HC Deb 13 March 1973 vol 852 cc1100-2
7. Mr. Deakins

asked the Secretary of State for Education and Science if she is satisfied that sufficient additional resources are being made available to the education service in areas of great social deprivation.

Mrs. Thatcher

A start has been made on the replacement of old primary schools in deprived areas and there has been an increase in the provision of nursery education under the urban programme. The continuing improvement in national staffing standards in schools, the further expansion of nursery education and the improvement of old secondary schools, all announced in the White Paper, and the continuation of the urban programme will all bring further benefits to deprived areas.

Mr. Deakins

Is it not a fact that we are still only playing around with the problems of education and social deprivation, which are both linked? Will the Minister provide, for example, additional resources over and above those already in the urban aid programme for the next four years so that we can improve the pay of teachers in areas such as mine, in Walthamstow, where we have a very high turnover of young teachers and the effects of this are educationally damaging to children who are already suffering from social deprivation?

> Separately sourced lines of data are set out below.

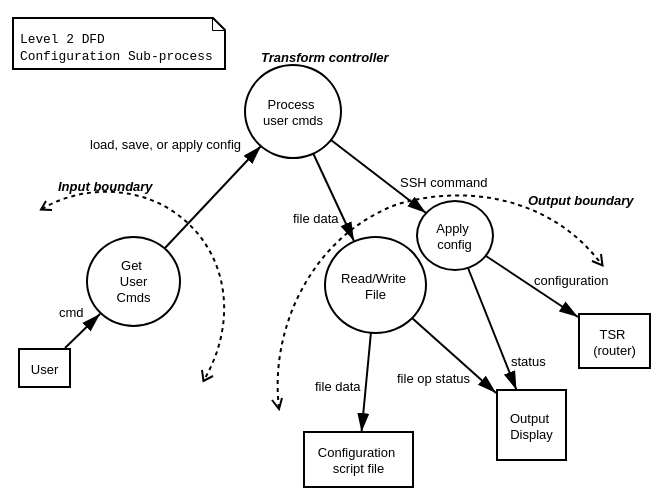
<!DOCTYPE html>
<html lang="en">
<head>
<meta charset="utf-8">
<title>Level 2 DFD: Configuration Sub-process</title>
<style>
:root { --ink: #000; --paper: #fff; }
* { box-sizing: border-box; }
html, body { margin: 0; background: var(--paper); }
.diagram {
  position: relative; width: 664px; height: 504px; overflow: hidden;
  background: var(--paper); color: var(--ink);
  font: 13px/16px "Liberation Sans", Arial, sans-serif;
}
.connections { position: absolute; left: 0; top: 0; }
.flow { fill: none; stroke: var(--ink); stroke-width: 2; }
.boundary { fill: none; stroke: var(--ink); stroke-width: 2; stroke-dasharray: 4 4; }
.boundary-tip { fill: none; stroke: var(--ink); stroke-width: 2; }
.note-outline { fill: var(--paper); stroke: var(--ink); stroke-width: 2; }
.note-fold { fill: none; stroke: var(--ink); stroke-width: 1; }

.note, .label, .node { position: absolute; margin: 0; white-space: nowrap; }
.note { left: 20px; top: 31px; font: 12.85px/17px "Liberation Mono", monospace; }
.note span { display: block; }

.node {
  display: flex; flex-direction: column; align-items: center; justify-content: center;
  padding-top: 3px; border: 2px solid var(--ink); background: var(--paper);
}
.node span:first-child:not(:last-child) { margin-right: 4px; }
.process { border-radius: 50%; }
.process-cmds { left: 244px; top: 64px; width: 98px; height: 95px; }
.get-cmds { left: 86px; top: 236px; width: 95px; height: 91px; padding-top: 0; }
.read-write { left: 324px; top: 236px; width: 103px; height: 98px; }
.apply-config { left: 416px; top: 200px; width: 78px; height: 71px; padding-right: 1px; }
.user { left: 18px; top: 348px; width: 53px; height: 40px; }
.router { left: 578px; top: 313px; width: 73px; height: 56px; }
.display { left: 496px; top: 389px; width: 71px; height: 72px; }
.script-file { left: 303px; top: 431px; width: 111px; height: 57px; }

.title { font-weight: bold; font-style: italic; }
</style>
</head>
<body>
<main class="diagram">
  <svg class="connections" width="664" height="504" viewBox="0 0 664 504" aria-hidden="true">
    <defs>
      <marker id="arrow" markerUnits="userSpaceOnUse" markerWidth="20" markerHeight="14" refX="19" refY="7" orient="auto">
        <polygon points="0,1 19,7 0,13"/>
      </marker>
    </defs>

    <g class="note-shape">
      <polygon class="note-outline" points="13,18 213,18 225,30 225,69 13,69"/>
      <polyline class="note-fold" points="212.5,18 212.5,30.5 225,30.5"/>
    </g>

    <g class="boundaries">
      <path class="boundary" d="M42 209C78 187 133 184 174 212C228 249 239 320 204 380"/>
      <polyline class="boundary-tip" points="46,201 41,209.5 52,210"/>
      <polyline class="boundary-tip" points="202,370 203.5,381 213,376"/>
      <path class="boundary" d="M279 408C269 325 315 234 398 204C474 182 556 202 602 265"/>
      <polyline class="boundary-tip" points="272,400 279,409 282,398"/>
      <polyline class="boundary-tip" points="592,261 602.5,265.5 601,254"/>
    </g>

    <g class="flow">
      <line x1="65" y1="348" x2="100" y2="314" marker-end="url(#arrow)"/>
      <line x1="165" y1="248" x2="261" y2="146" marker-end="url(#arrow)"/>
      <line x1="313" y1="153" x2="354" y2="241" marker-end="url(#arrow)"/>
      <line x1="331" y1="140" x2="426" y2="213" marker-end="url(#arrow)"/>
      <line x1="371" y1="332" x2="361.5" y2="432" marker-end="url(#arrow)"/>
      <line x1="412" y1="318" x2="496" y2="393" marker-end="url(#arrow)"/>
      <line x1="468" y1="268" x2="516.5" y2="390" marker-end="url(#arrow)"/>
      <line x1="486" y1="256" x2="578" y2="317" marker-end="url(#arrow)"/>
    </g>
  </svg>

  <h1 class="note"><span>Level 2 DFD</span><span>Configuration Sub-process</span></h1>

  <div class="node process process-cmds"><span>Process</span><span>user cmds</span></div>
  <div class="node process get-cmds"><span>Get</span><span>User</span><span>Cmds</span></div>
  <div class="node process read-write"><span>Read/Write</span><span>File</span></div>
  <div class="node process apply-config"><span>Apply</span><span>config</span></div>
  <div class="node user"><span>User</span></div>
  <div class="node router"><span>TSR</span><span>(router)</span></div>
  <div class="node display"><span>Output</span><span>Display</span></div>
  <div class="node script-file"><span>Configuration</span><span>script file</span></div>

  <p class="label title" style="left:261px;top:50px">Transform controller</p>
  <p class="label title" style="left:58px;top:179px">Input boundary</p>
  <p class="label title" style="left:528px;top:193px">Output boundary</p>
  <p class="label" style="left:90px;top:137px">load, save, or apply config</p>
  <p class="label" style="left:400px;top:175px">SSH command</p>
  <p class="label" style="left:293px;top:211px">file data</p>
  <p class="label" style="left:59px;top:305px">cmd</p>
  <p class="label" style="left:534px;top:273px">configuration</p>
  <p class="label" style="left:511px;top:354px">status</p>
  <p class="label" style="left:397px;top:371px">file op status</p>
  <p class="label" style="left:315px;top:379px">file data</p>
</main>
</body>
</html>
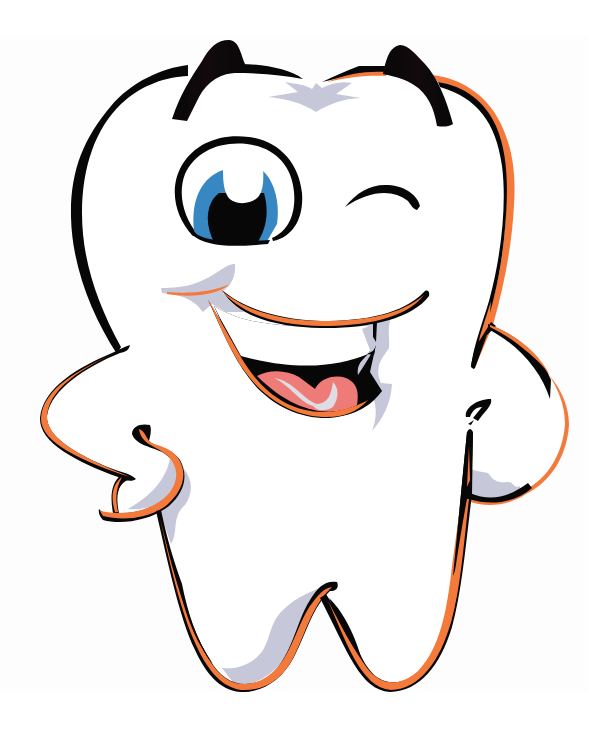
<!DOCTYPE html>
<html lang="en">
<head>
<meta charset="utf-8">
<title>Winking tooth</title>
<style>
:root {
  --paper: #ffffff;
  --panel: #fdfdfd;
  --ink: #080707;
  --orange: #f47a3c;
  --shade: #c7c7da;
  --iris: #3787c2;
  --tongue: #ee7b78;
  --gloss: #dedde4;
}
html, body { margin: 0; background: var(--paper); overflow: hidden; }
svg { display: block; width: 608px; height: 731px; }
.panel { fill: var(--panel); }
.white { fill: var(--paper); }
.ink { fill: var(--ink); }
.orange { fill: var(--orange); }
.shade { fill: var(--shade); }
.iris { fill: var(--iris); }
.tongue { fill: var(--tongue); }
.gloss { fill: var(--gloss); }
</style>
</head>
<body>
<svg viewBox="0 0 608 731" role="img" aria-label="Cartoon tooth winking and smiling with hands on hips">
  <defs>
    <clipPath id="mouth-shape">
      <path d="M214 306C240 322 270 326 320 327L376 325L376 345L370 372L382 391C368 408 348 418 325 417C285 416 257 391 238 356C229 340 221 322 214 306Z"/>
    </clipPath>
    <linearGradient id="brow-fill" x1="0" y1="0" x2="1" y2="0">
      <stop offset="0" stop-color="#080707"/>
      <stop offset=".5" stop-color="#120a0c"/>
      <stop offset="1" stop-color="#080707"/>
    </linearGradient>
  </defs>

  <rect class="panel" y="36" width="588" height="656"/>

  <g id="body-fill" class="white">
    <path d="M190 70C120 85 75 130 75 210C75 265 96 315 120 349C75 370 42 393 43 420C46 448 88 465 132 479L117 482L114 514C130 519 145 517 158 511C167 560 178 625 207 668C222 692 263 695 284 668C300 645 305 615 324 597C341 621 352 685 394 687C430 685 448 640 455 590L469 497C510 510 566 480 566 423C565 375 530 340 491 327C505 280 513 240 512 190C510 120 480 84 430 77C390 68 350 68 318 84C280 68 240 62 190 70Z"/>
  </g>

  <g id="shadows" class="shade">
    <path d="M268 97L298 92L285 82C297 84 306 85 312 89L316 83L322 88C332 83 342 81 352 83L336 94L361 98C343 99 331 103 316 112C302 103 288 99 268 97Z"/>
    <path d="M161 288C185 288 197 284 211 276C222 270 227 264 235 264C236 276 231 287 222 291C228 301 236 307 245 312L226 312L212 304L203 312C193 299 182 295 162 293Z"/>
    <path d="M362 329L376 322L391 317C387 328 390 340 389 348C384 356 376 363 379 378L381 383L392 384C391 403 383 419 372 431C376 421 377 411 374 400L364 404C367 392 361 383 357 374C359 363 367 358 370 349C366 344 367 336 362 329Z"/>
    <path d="M128 509C145 499 156 489 163 477C167 470 169 464 170 458C178 467 179 480 173 492C163 504 145 511 128 509Z"/>
    <path d="M184 469C193 480 193 493 185 505C171 517 179 531 171 544L160 512C174 503 184 489 184 469Z"/>
    <path d="M471 469C480 473 485 471 489 474C493 481 499 483 507 482C514 481 513 489 520 486C521 492 513 497 502 499C490 500 479 498 471 493Z"/>
    <path d="M222 668C240 670 255 662 263 650C271 637 270 622 283 610C296 597 313 590 327 586L317 600C302 616 298 639 283 660C270 678 250 687 235 685Z"/>
  </g>

  <g id="head-outline">
    <path class="ink" d="M188 65C162 68 131 82 111 106C83 139 70 172 71 217C72 265 91 314 117 354L121 347C97 303 82 260 82 213C82 166 96 128 121 104C143 84 166 77 188 76Z"/>
    <path class="ink" d="M240 64C263 64 290 69 303 79C281 75 260 73 232 73Z"/>
    <path class="ink" d="M322 82C334 76 346 71 359 66L386 66L387 75C362 74 342 77 322 82Z"/>
    <path class="orange" d="M327 82C348 73 368 71 386 72L386 76C364 75 346 78 327 82Z"/>
    <path class="orange" d="M432 75C460 78 486 94 500 122C513 148 516 175 514 205C512 244 505 282 493 325L476 365L474 360C488 324 500 280 504 239C508 197 508 161 495 130C483 102 463 88 438 82Z"/>
    <path class="ink" d="M438 82C464 86 485 101 496 126C510 158 508 200 504 239C500 276 493 304 485 330L474 369L471 367C473 348 482 324 489 301C501 257 507 205 502 166C496 122 477 98 440 87Z"/>
    <path class="orange" d="M489 326L475 364L480 336L491 301Z"/>
    <path class="ink" d="M471 365L475 348L491 322L496 326L487 335L475 368Q472 370 471 365Z"/>
    <path class="orange" d="M492 321L476 360L487 333Z"/>
  </g>

  <g id="eyebrows">
    <path fill="url(#brow-fill)" d="M172 119C180 95 190 79 202 61C210 47 217 40 229 40C239 41 240 52 245 64L244 73C224 71 208 80 199 97L187 121Z"/>
    <path fill="url(#brow-fill)" d="M383 74C386 60 389 47 400 45C409 45 416 55 425 64C437 77 446 98 453 124C448 127 443 127 437 126C434 108 428 94 414 85C405 79 397 77 383 74Z"/>
  </g>

  <g id="open-eye">
    <path class="ink" d="M193 236C174 216 169 187 182 165C195 143 221 133 249 137C279 141 299 163 302 193C304 218 293 237 273 241L272 238C289 231 296 213 294 192C292 165 274 147 247 144C219 141 195 152 185 174C178 192 182 216 199 236Z"/>
    <path class="iris" d="M194 231C191 205 198 179 223 170L262 170C275 181 280 204 277 224L266 243L212 243C203 240 198 237 194 231Z"/>
    <path class="ink" d="M214 242C205 225 205 204 219 193H264C269 211 267 228 257 243Z"/>
    <path class="white" d="M223 166C229 159 253 157 263 168C264 181 263 193 257 198C249 205 234 205 228 197C223 189 223 178 223 166Z"/>
    <path class="ink" d="M191 229C200 241 224 243 270 240L268 244C235 247 207 248 191 234Z"/>
  </g>

  <path id="wink" class="ink" d="M345 207C357 192 371 184 388 185C406 186 418 196 420 206L417 210C413 209 411 205 408 201C393 189 370 190 345 207Z"/>

  <g id="smile">
    <path class="ink" d="M214 306C240 322 270 326 320 327L376 325L376 345L370 372L382 391C368 408 348 418 325 417C285 416 257 391 238 356C229 340 221 322 214 306Z"/>
    <g clip-path="url(#mouth-shape)">
      <path class="white" d="M212 302L376 322L377 339L368 354C338 367 294 371 241 356L220 318Z"/>
      <path class="tongue" d="M257 376C269 369 287 370 299 377L315 389C320 379 333 374 346 378C358 383 359 394 357 405C335 417 297 416 257 376Z"/>
      <path class="gloss" d="M274 378C294 381 302 399 317 404C329 403 331 394 333 382C339 388 339 398 333 407C325 412 317 411 313 406C299 402 291 386 274 378Z"/>
      <path class="shade" d="M362 329L376 323L376 346L365 364L358 375C356 360 368 358 370 350Z"/>
    </g>
    <path class="ink" d="M373 323L377 322L376 342L373 337ZM367 354L375 350L374 355Z"/>
    <path class="ink" d="M208 300C222 330 232 356 249 378C270 406 301 419 329 418C356 416 374 404 382 390C367 402 349 412 325 412C281 411 250 381 234 346C227 331 219 318 208 300Z"/>
    <path class="orange" d="M208 299C219 318 229 336 238 352C258 389 287 413 326 412C345 411 359 405 368 400C356 413 342 418 322 417C286 415 254 391 235 356C224 337 217 319 208 299Z"/>
    <path class="ink" d="M222 290C244 309 281 320 321 321C365 321 403 314 424 292C427 289 430 291 429 296C412 319 367 329 321 328C279 327 238 318 222 290Z"/>
    <path class="orange" d="M220 289C244 311 282 321 323 321C364 321 401 315 424 295C406 319 363 326 322 326C277 325 242 315 220 289Z"/>
    <path class="orange" d="M167 292C190 294 211 292 230 284C218 295 192 298 167 294Z"/>
  </g>

  <g id="left-arm">
    <path class="ink" d="M130 345C129 350 126 352 120 353C86 367 51 389 47 416C46 436 73 452 105 466C119 472 130 473 136 479C132 482 126 481 118 477C77 462 39 443 40 418C43 387 79 367 112 353C119 350 123 347 130 345Z"/>
    <path class="orange" d="M119 351C82 368 48 389 47 417C47 440 86 459 130 477C84 462 40 443 41 418C43 388 80 369 119 351Z"/>
    <path class="ink" d="M132 434C132 426 141 423 150 425C152 430 150 437 149 441C156 448 170 446 180 460C189 476 184 493 169 506C150 521 121 525 103 520C100 517 98 513 99 509C102 513 107 514 113 513C110 497 111 483 121 475L132 479C118 481 115 495 119 513C141 514 164 504 174 488C182 474 176 460 162 452C149 446 136 445 132 434Z"/>
    <path class="orange" d="M139 429C145 431 146 438 150 442C160 447 170 447 178 458C189 474 182 492 167 505C149 519 122 521 103 516L100 511C129 517 157 509 170 492C180 478 177 466 168 456C157 446 141 445 139 429Z"/>
    <path class="orange" d="M115 512C110 495 113 484 122 477C116 488 115 498 118 512Z"/>
  </g>

  <g id="right-arm">
    <path class="ink" d="M488 324C519 336 542 357 551 380L550 399C541 371 519 345 488 329Z"/>
    <path class="orange" d="M490 325C518 335 539 354 550 375C544 366 519 341 490 327Z"/>
    <path class="orange" d="M549 375C562 390 569 407 569 425C567 455 552 481 526 494C508 506 486 508 468 501L470 496C491 503 510 500 525 490C549 478 563 452 565 424C565 405 558 389 549 375Z"/>
    <path class="ink" d="M470 493C491 502 509 497 528 483L532 488C515 503 491 506 469 499Z"/>
    <path class="ink" fill-rule="evenodd" d="M466 417C464 409 476 399 491 399C493 405 484 412 478 421L473 418L482 407C476 407 472 411 470 417ZM468 424L474 420L471 425Z"/>
  </g>

  <g id="legs">
    <path class="ink" d="M156 511L161 510C167 539 174 562 182 584C188 614 196 637 210 660C222 681 239 688 258 682C290 671 295 622 310 600C317 588 325 580 337 582C339 587 337 591 330 591C312 608 307 632 294 657C281 682 260 693 240 692C219 690 205 672 195 650C179 617 167 558 156 511Z"/>
    <path class="orange" d="M160 518C170 560 181 603 197 637C211 667 224 685 246 684C290 680 293 626 313 602C321 591 326 588 332 587C310 608 306 634 292 660C280 682 262 691 241 690C220 687 206 667 196 645C180 610 169 560 160 518Z"/>
    <path class="ink" d="M181 583C187 615 197 640 213 664C197 645 185 615 178 582Z"/>
    <path class="ink" d="M320 598L326 594C337 613 352 629 359 652C369 673 379 684 398 682C423 679 440 647 447 606C457 550 461 489 467 432Q470 426 473 432L472 494C466 542 462 591 452 627C440 666 420 691 390 692C360 690 348 652 320 598Z"/>
    <path class="orange" d="M328 601C342 627 355 652 367 668C380 685 399 688 418 671C440 648 447 611 452 566L469 442L470 484C464 531 461 583 451 622C440 661 420 689 391 690C361 688 346 641 328 601Z"/>
    <path class="ink" d="M329 598C341 609 354 632 361 657C349 643 339 622 329 598ZM467 432L473 432L471 494L464 548L453 576Z"/>
    <path class="orange" d="M467 499L469 499C464 540 461 587 451 622L444 634C453 590 458 546 467 499ZM469 446L470 480L467 487Z"/>
  </g>
</svg>
</body>
</html>
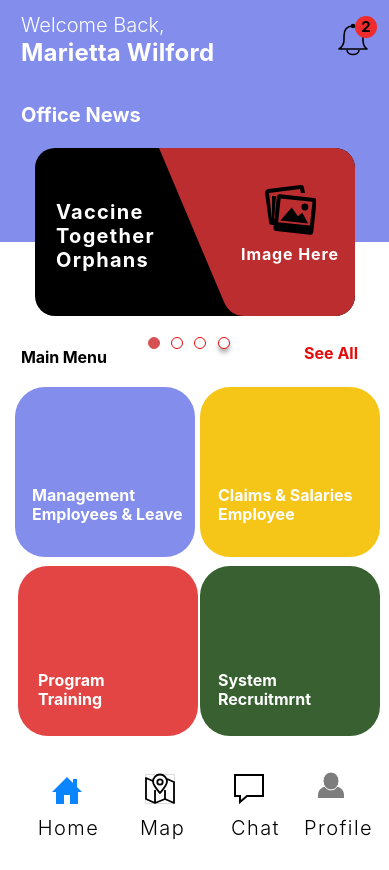
<!DOCTYPE html>
<html lang="en">
<head>
<meta charset="utf-8">
<title>Office home</title>
<style>
:root {
  --periwinkle: #828dec;
  --yellow: #f5c518;
  --coral: #e34545;
  --green: #386030;
  --brick: #bc2d2f;
  --alert: #ef2b2d;
  --link: #e60a0a;
  --blue: #0a84ff;
  --grey: #7d7d7d;
  --ink: #000;
  --paper: #fff;
}
* { box-sizing: border-box; margin: 0; padding: 0; }
html, body { width: 389px; height: 870px; overflow: hidden; background: var(--paper); }
body { position: relative; font-family: Inter, Roboto, sans-serif; color: var(--ink); }
a { color: inherit; text-decoration: none; }
svg { display: block; }

.top { height: 242px; padding: 13px 21px; background: var(--periwinkle); color: var(--paper); }
.greeting { font-size: 20px; font-weight: 300; line-height: 24px; }
.user { font-size: 24px; font-weight: 700; line-height: 32px; letter-spacing: .2px; }
.news-title { margin-top: 34px; font-size: 20px; font-weight: 700; line-height: 24px; }
.alerts { position: absolute; left: 336px; top: 14px; }
.badge {
  position: absolute; left: 19px; top: 2px; width: 22px; height: 22px; border-radius: 50%;
  background: var(--alert); color: var(--ink); font-size: 15px; font-weight: 700; line-height: 22px; text-align: center;
}

.banner {
  position: absolute; left: 35px; top: 148px; width: 320px; height: 168px;
  border-radius: 20px; overflow: hidden; background: var(--ink); color: var(--paper); font-weight: 700;
}
.banner-shape { position: absolute; inset: 0; }
.banner h3 { position: absolute; left: 21px; top: 52px; font-size: 20px; line-height: 24px; letter-spacing: 1.3px; }
.slot { position: absolute; left: 202px; top: 36px; width: 106px; display: flex; flex-direction: column; align-items: center; }
.slot span { margin-top: 8px; font-size: 16px; line-height: 20px; letter-spacing: .9px; white-space: nowrap; }

.dots { position: absolute; left: 148px; top: 337px; display: flex; gap: 11px; }
.dots i { width: 12px; height: 12px; border: 1px solid var(--link); border-radius: 50%; background: var(--paper); }
.dots i:first-child { background: #d65252; border-color: #d65252; }
.dots i:last-child { margin-left: 1px; box-shadow: 0 4px 4px rgba(0, 0, 0, .3); }

.menu-head { display: flex; justify-content: space-between; height: 145px; padding: 101px 31px 0 21px; font-size: 16px; font-weight: 700; line-height: 20px; }
.menu-head h2 { margin-top: 4px; font-size: inherit; letter-spacing: -.1px; }
.menu-head a { color: var(--link); }

.menu { display: grid; grid-template-columns: 180px 180px; grid-auto-rows: 170px; gap: 9px 5px; padding-left: 15px; }
.card {
  display: flex; align-items: flex-end; padding: 0 0 33px 18px; border-radius: 30px;
  color: var(--paper); font-size: 16px; font-weight: 700; line-height: 19px; white-space: nowrap;
}
.leave { background: var(--periwinkle); padding-left: 17px; }
.salaries { background: var(--yellow); }
.training { background: var(--coral); margin: 0 -3px 0 3px; padding: 0 0 27px 20px; }
.recruitment { background: var(--green); padding-bottom: 27px; }

.tabs { display: grid; grid-template-columns: 94px 94px 92px 74px; padding: 36px 0 0 21px; }
.tabs a { display: flex; flex-direction: column; align-items: center; font-size: 20px; font-weight: 300; line-height: 24px; letter-spacing: 1.4px; }
.tabs svg { position: relative; margin-bottom: 12px; }
.tabs span { margin-right: -1px; }
.home svg { left: -1px; }
.map svg { left: -2px; }
.chat svg { left: -6px; }
.profile svg { left: -7px; }
</style>
</head>
<body>
<header class="top">
  <p class="greeting">Welcome Back,</p>
  <h1 class="user">Marietta Wilford</h1>
  <h2 class="news-title">Office News</h2>
  <a class="alerts" href="#" aria-label="2 notifications">
    <svg width="34" height="44" viewBox="0 0 34 44" fill="none" stroke="#000" stroke-width="1.6" stroke-linejoin="round">
      <path d="M3 35H31C28 33 27 30 27 26V22C27 16 23 12 17 12S8 16 8 22V26C8 30 6 33 3 35Z"/>
      <path d="M11 36C11 42 23 42 23 36"/>
      <circle cx="17" cy="12" r="1.5" fill="#000"/>
    </svg>
    <span class="badge">2</span>
  </a>
</header>

<section class="banner">
  <svg class="banner-shape" width="320" height="168" viewBox="0 0 320 168" aria-hidden="true">
    <path d="M124 0H320V168H210Q195 168 189 154Z" fill="#bc2d2f"/>
  </svg>
  <h3>Vaccine<br>Together<br>Orphans</h3>
  <div class="slot">
    <svg width="52" height="52" viewBox="0 0 52 52" aria-hidden="true">
      <path d="M11 41 8 41Q5 41 5 38L1 9Q1 6 4 5L37 1Q40 1 40 4L41 9H37L36 5 5 9 8 35 11 35Z"/>
      <path d="M8 12 12 12 10 36 8 36Z"/>
      <g transform="rotate(6 31 31)">
        <rect x="11" y="12" width="40" height="37" rx="3"/>
        <rect x="15" y="16" width="32" height="24" fill="#bc2d2f"/>
        <path d="M17 38 27 24 34 32 38 28 45 38Z"/>
        <circle cx="40" cy="22" r="3.5"/>
      </g>
    </svg>
    <span>Image Here</span>
  </div>
</section>

<div class="dots" aria-hidden="true"><i></i><i></i><i></i><i></i></div>

<div class="menu-head">
  <h2>Main Menu</h2>
  <a href="#">See All</a>
</div>

<main class="menu">
  <a class="card leave" href="#">Management<br>Employees &amp; Leave</a>
  <a class="card salaries" href="#">Claims &amp; Salaries<br>Employee</a>
  <a class="card training" href="#">Program<br>Training</a>
  <a class="card recruitment" href="#">System<br>Recruitmrnt</a>
</main>

<nav class="tabs">
  <a class="home" href="#">
    <svg width="30" height="32" viewBox="0 0 30 32" fill="#0a84ff" aria-hidden="true">
      <path d="M15 5 21 11V7H25V15L30 20H26V32H18V23H12V32H4V20H0Z"/>
    </svg>
    <span>Home</span>
  </a>
  <a class="map" href="#">
    <svg width="30" height="32" viewBox="0 0 30 32" fill="none" stroke="#000" stroke-width="1.8" stroke-linejoin="round" aria-hidden="true">
      <rect x=".5" y="2.5" width="29" height="29" stroke="#ddd" stroke-width="1"/>
      <path d="M8 9 1 6V27L10 31 20 27 29 31V10L22 7M10 18V31M20 18V27"/>
      <path d="M15 21C10 15 8 13 8 9.500A7 7 0 0 1 22 9.500C22 13 20 15 15 21Z"/>
      <circle cx="15" cy="10" r="2.7"/>
    </svg>
    <span>Map</span>
  </a>
  <a class="chat" href="#">
    <svg width="30" height="32" viewBox="0 0 30 32" fill="none" stroke="#000" stroke-width="2" aria-hidden="true">
      <path d="M1 3H29V24H13L6 30V24H1Z"/>
    </svg>
    <span>Chat</span>
  </a>
  <a class="profile" href="#">
    <svg width="26" height="32" viewBox="0 0 26 32" fill="#7d7d7d" aria-hidden="true">
      <path d="M0 26V23C0 17 5 15 8 14H18C21 15 26 17 26 23V26Z"/>
      <ellipse cx="13" cy="9" rx="8" ry="9" stroke="#fff" stroke-width="1"/>
    </svg>
    <span>Profile</span>
  </a>
</nav>
</body>
</html>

Mrs. Thatcher

Regarding the education contribution, we are doing a lot more than tinkering with the problem. We are making a start on nursery education. We have made a big start on primary education. We have raised the school leaving age. We are starting on improving the old buildings in secondary schools. We are switching our urban programme from nursery education to other sectors.

Concerning teachers in deprived areas, as the hon. Member will know there is a special increase for teachers in education priority area schools, which at the beginning certainly helped to keep more teachers in those schools for a longer period.

Mr. Wilkinson

I congratulate my right hon. Friend on the good work she is doing in EPA areas, particularly in the West Riding, which I know especially well. May I also bring to her attention the fact that more needs to be done for similar areas outside the West Riding for the provision of special language tuition facilities for immigrant children?

Mrs. Thatcher

I am grateful to my hon. Friend. I know that the West Riding has had a particularly big primary school improvement programme because it had a lot of old schools. There has been some active research there, too, on how best to bring help to deprived areas.

Mr. Armstrong

Is not the real need in EPAs to persuade dedicated and able teachers to stay on and to follow their careers in those areas? Apart from that, the replacement of old buildings is nothing like enough. We need more ancillary helpers, a better staffing ratio and so on. Would the right hon. Lady consider doing a project in the north of England so that we can see exactly what is required and can direct the resources there? This is a very urgent matter indeed.

Mrs. Thatcher

There have been one or two projects in the north of England, which are referred to in Dr. Halsey's report. I have the impression that, certainly in primary schools, a number of teachers are making a point of staying longer in those schools. But we still have problems in dealing with secondary schools. Altogether, the contribution of the education service in this area is very considerable indeed.

Miss Lestor

I accept what the right hon. Lady has said about some of the moves that have been made in EPAs and I welcome them. Does she not agree with what the Halsey report said, as was pointed out by my hon. Friend the Member for Walthamstow, West (Mr. Deakins), that we are still only tinkering about with these priority areas, that what is needed is a massive expansion of resources directed towards those areas and that unless we embark upon a policy of positive discrimination we shall not meet the needs of children in socially deprived areas who are rapidly losing out on any expansion in education that is taking place?

Mrs. Thatcher

I understand what the hon. Lady is saying, but if she thinks of all the resources that have been deployed together—new nursery provision into deprived areas especially, primary provision into deprived areas especially because they have a lot of old schools, the raising of the school leaving age which applies particularly in deprived areas, and more secondary school improvements—she will realise that a quite massive increase has been going into those areas. But we cannot do it alone in the education service.